(Collected data entries)

——

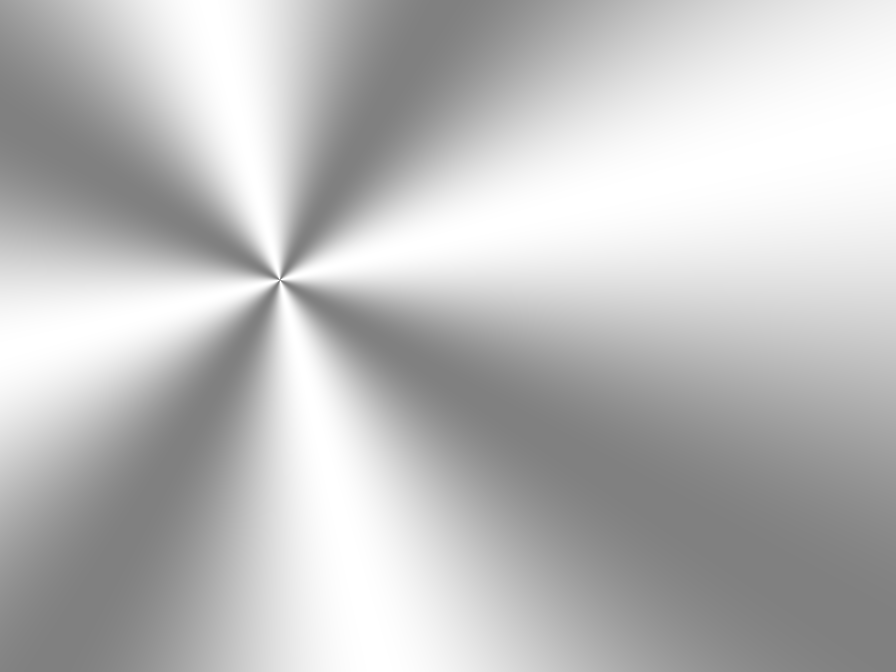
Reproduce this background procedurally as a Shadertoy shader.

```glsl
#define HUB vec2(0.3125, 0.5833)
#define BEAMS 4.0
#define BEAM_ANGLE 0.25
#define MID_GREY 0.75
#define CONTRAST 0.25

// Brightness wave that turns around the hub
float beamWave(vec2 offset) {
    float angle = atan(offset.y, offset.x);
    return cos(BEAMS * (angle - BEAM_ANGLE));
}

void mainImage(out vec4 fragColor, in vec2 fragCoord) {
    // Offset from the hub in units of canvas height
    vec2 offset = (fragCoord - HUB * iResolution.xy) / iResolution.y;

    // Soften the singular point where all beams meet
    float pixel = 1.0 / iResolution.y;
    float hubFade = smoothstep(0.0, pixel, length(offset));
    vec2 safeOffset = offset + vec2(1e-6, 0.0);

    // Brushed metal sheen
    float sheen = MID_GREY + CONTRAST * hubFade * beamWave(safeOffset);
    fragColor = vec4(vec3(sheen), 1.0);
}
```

——

Each entry above should be copied word for word, with the images omitted.

» **SOLVED EXERCISE**:
Reproduce this background procedurally as a Shadertoy shader.

```glsl
#define HUB vec2(0.3125, 0.5833)
#define BEAMS 4.0
#define BEAM_ANGLE 0.25
#define MID_GREY 0.75
#define CONTRAST 0.25

// Brightness wave that turns around the hub
float beamWave(vec2 offset) {
    float angle = atan(offset.y, offset.x);
    return cos(BEAMS * (angle - BEAM_ANGLE));
}

void mainImage(out vec4 fragColor, in vec2 fragCoord) {
    // Offset from the hub in units of canvas height
    vec2 offset = (fragCoord - HUB * iResolution.xy) / iResolution.y;

    // Soften the singular point where all beams meet
    float pixel = 1.0 / iResolution.y;
    float hubFade = smoothstep(0.0, pixel, length(offset));
    vec2 safeOffset = offset + vec2(1e-6, 0.0);

    // Brushed metal sheen
    float sheen = MID_GREY + CONTRAST * hubFade * beamWave(safeOffset);
    fragColor = vec4(vec3(sheen), 1.0);
}
```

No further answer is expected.